“Vaping gets all the attention now, but Milov’s thorough study reminds us that smoking has always intersected with the government, for better or worse.”—New York Times Book Review
“A nuanced and ultimately devastating indictment of government complicity with the worst excesses of American capitalism.”—New Republic
“An impressive work of scholarship evincing years of spadework… A well-told story.”—Wall Street Journal
“If you want to know what the smoke-filled rooms of midcentury America were really like, this is the book to read.”—Los Angeles Review of Books
From Jamestown to the Marlboro Man, tobacco has powered America’s economy and shaped some of its most enduring myths. The story of tobacco’s rise and fall may seem simple enough—a tale of science triumphing over corporate greed—but the truth is more complicated.

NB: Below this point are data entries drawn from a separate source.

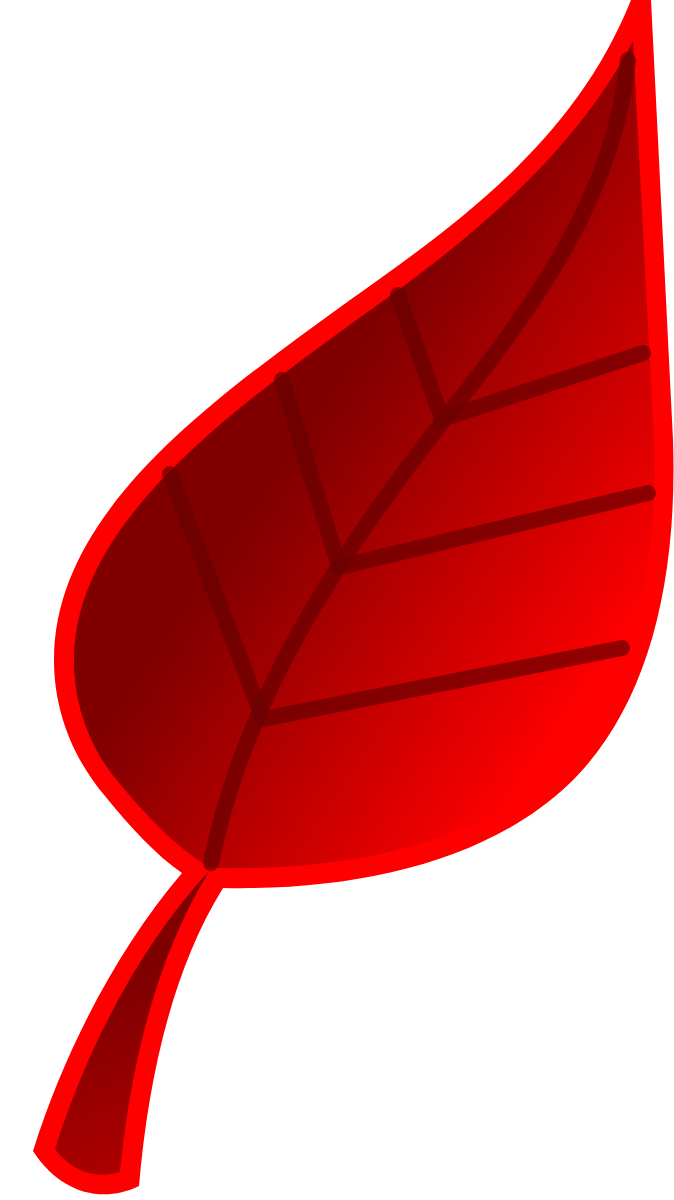
<!DOCTYPE html>
<html lang="en">
<head>
<meta charset="utf-8">
<title>Red leaf</title>
<style>
:root {
  --paper: #ffffff;
  --rim: #ff0000;
  --shade: #800000;
  --vein: #680000;
}
html, body { margin: 0; width: 674px; height: 1200px; overflow: hidden; background: var(--paper); }
svg { display: block; }
.rim { fill: var(--rim); }
.blade { fill: url(#blade-shading); }
.stem { fill: url(#stem-shading); }
.veins path { fill: none; stroke: var(--vein); stroke-opacity: .7; stroke-width: 16; stroke-linecap: round; stroke-linejoin: round; }
.from-shade { stop-color: var(--shade); }
.to-rim { stop-color: var(--rim); }
.stem-end { stop-color: #ac0000; }
</style>
</head>
<body>
<svg width="674" height="1200" viewBox="0 0 674 1200" role="img" aria-label="Red leaf with dark veins">
  <defs>
    <linearGradient id="blade-shading" gradientUnits="userSpaceOnUse" x1="300" y1="448" x2="615" y2="661">
      <stop class="from-shade" offset="0"/>
      <stop class="to-rim" offset="1"/>
    </linearGradient>
    <linearGradient id="stem-shading" gradientUnits="userSpaceOnUse" x1="90" y1="1000" x2="150" y2="1160">
      <stop class="from-shade" offset="0"/>
      <stop class="stem-end" offset="1"/>
    </linearGradient>
  </defs>

  <path class="rim" d="M631 0C575 140 460 222 350 300C215 398 54 510 54 660C54 715 76 762 105 796C130 827 157 856 182 873C120 946 66 1046 33 1151C60 1193 102 1204 139 1186C148 1080 172 970 223 888C360 891 490 860 570 783C645 710 678 590 673 440L651 0Z"/>
  <path class="stem" d="M210 870C140 945 86 1050 55 1149C73 1173 97 1179 120 1172C130 1070 155 958 210 870Z"/>
  <path class="blade" d="M633 41C577 150 475 237 362 316C225 415 74 525 74 660C74 712 94 754 120 784C148 818 181 852 212 868C350 871 470 845 555 772C628 705 660 570 654 440Z"/>

  <g class="veins">
    <path d="M628 60C615 192 540 300 442 422C345 548 246 690 211 863"/>
    <path d="M398 295L442 419L643 353"/>
    <path d="M282 380L339 567L648 493"/>
    <path d="M170 474L263 719L622 648"/>
  </g>
</svg>
</body>
</html>
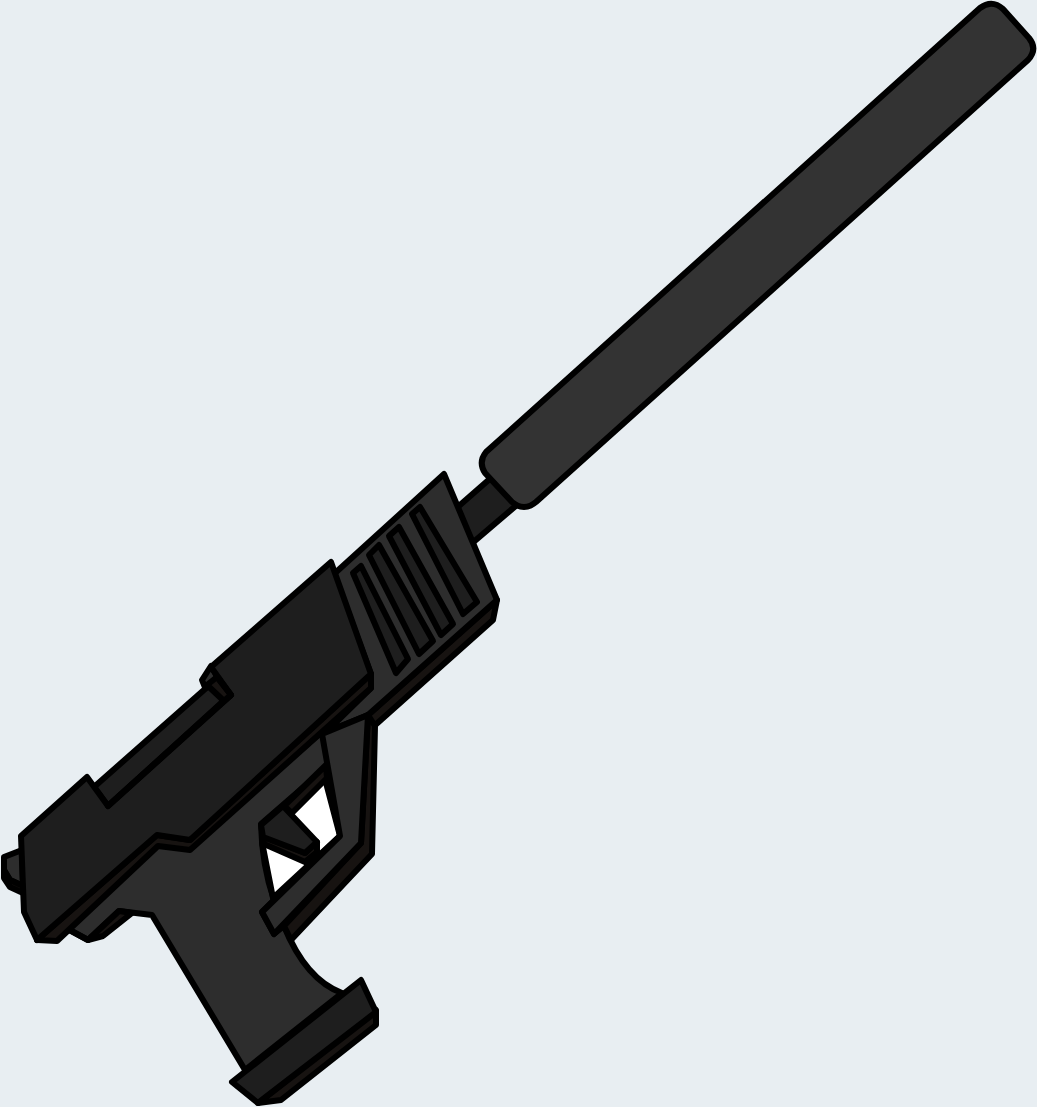
<!DOCTYPE html>
<html lang="en">
<head>
<meta charset="utf-8">
<title>Silenced pistol illustration</title>
<style>
:root {
  --paper: #e8eef2;
  --ink: #000000;
  --suppressor: #333333;
  --frame: #2d2d2d;
  --slide: #1e1e1e;
  --shade: #171311;
  --gap: #ffffff;
}
html, body { margin: 0; width: 1037px; height: 1107px; overflow: hidden; background: var(--paper); }
svg { display: block; }
.outlined { stroke: var(--ink); stroke-width: 6; stroke-linejoin: round; stroke-linecap: round; }
.suppressor { fill: var(--suppressor); }
.frame { fill: var(--frame); }
.slide { fill: var(--slide); }
.shade { fill: var(--shade); }
.gap { fill: var(--gap); }
.crease { fill: none; }
</style>
</head>
<body>
<svg width="1037" height="1107" viewBox="0 0 1037 1107" role="img" aria-label="Cartoon pistol with a long suppressor">
  <g class="outlined">
    <g id="barrel">
      <polygon class="slide" points="452,512 492,477 518,504 470,545"/>
      <path class="suppressor" d="M486 452 L980 8 Q992 -1 1003 9 L1029 38 Q1038 49 1028 60 L536 502 Q524 512 512 502 L485 473 Q478 462 486 452 Z"/>
    </g>

    <g id="grip">
      <path class="frame" d="M62 926 L158 838 L190 846 L326 728 L330 764 L261 824 Q262 866 274 900 L262 912 L274 934 L284 926 Q306 980 342 993 L245 1070 L152 915 L119 911 L88 940 Z"/>
      <polygon class="shade" points="66,928 88,940 103,936 132,913 119,911 88,940"/>
    </g>

    <g id="magazine-base">
      <polygon class="shade" points="258,1103 376,1010 376,1025 281,1100"/>
      <polygon class="slide" points="232,1082 361,980 376,1012 258,1103"/>
    </g>

    <g id="front-frame">
      <polygon class="shade" points="497,600 493,620 373,727 368,715"/>
      <polygon class="frame" points="334,574 444,474 497,600 368,715 326,732 371,688 371,674"/>
      <g id="vents" class="slide">
        <polygon points="412,514 420,507 477,602 463,614"/>
        <polygon points="389,536 399,527 453,624 441,635"/>
        <polygon points="369,555 379,545 433,641 419,654"/>
        <polygon points="353,573 361,566 408,659 396,673"/>
      </g>
    </g>

    <g id="trigger-guard">
      <polygon class="gap" points="290,811 325,779 340,836 273,898 262,842"/>
      <polygon class="shade" points="284,806 326,765 327,778 292,813"/>
      <polygon class="shade" points="263,836 305,853 317,842 317,852 305,862 264,844"/>
      <polygon class="slide" points="261,825 283,806 317,842 305,853 263,837"/>
      <polygon class="shade" points="368,715 375,726 372,854 291,940 284,926 361,843"/>
      <polygon class="frame" points="322,734 368,715 361,843 274,934 262,912 340,836"/>
    </g>

    <g id="slide">
      <polygon class="frame" points="4,857 22,850 23,886 10,880 4,870"/>
      <polygon class="shade" points="4,870 10,880 23,886 23,893 10,887 4,878"/>
      <polygon class="frame" points="202,680 211,666 219,680 206,690"/>
      <polygon class="slide" points="94,787 213,682 230,695 108,806"/>
      <polygon class="shade" points="37,940 157,835 190,840 371,674 371,688 190,850 158,846 57,941"/>
      <polygon class="slide" points="21,836 87,777 108,806 231,695 211,667 331,562 371,674 190,840 157,835 37,940 24,912"/>
      <polygon class="shade" points="207,685 217,677 231,695 224,701"/>
      <path class="crease" d="M108 806 L231 695 L217 677"/>
    </g>
  </g>
</svg>
</body>
</html>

After the Great Depression, government officials and tobacco farmers worked hand in hand to ensure that regulation was used to promote tobacco rather than protect consumers. As evidence of the connection between cigarettes and cancer grew, scientists struggled to secure federal regulation in the name of public health. What turned the tide, Sarah Milov reveals, was a new kind of politics: a movement for nonsmokers’ rights. Activists took to the courts, the streets, city councils, and boardrooms to argue for smoke-free workplaces and allied with scientists to lobby elected officials. The Cigarette puts politics back at the heart of tobacco’s rise and fall, dramatizing the battles over corporate influence, individual choice, government regulation, and science.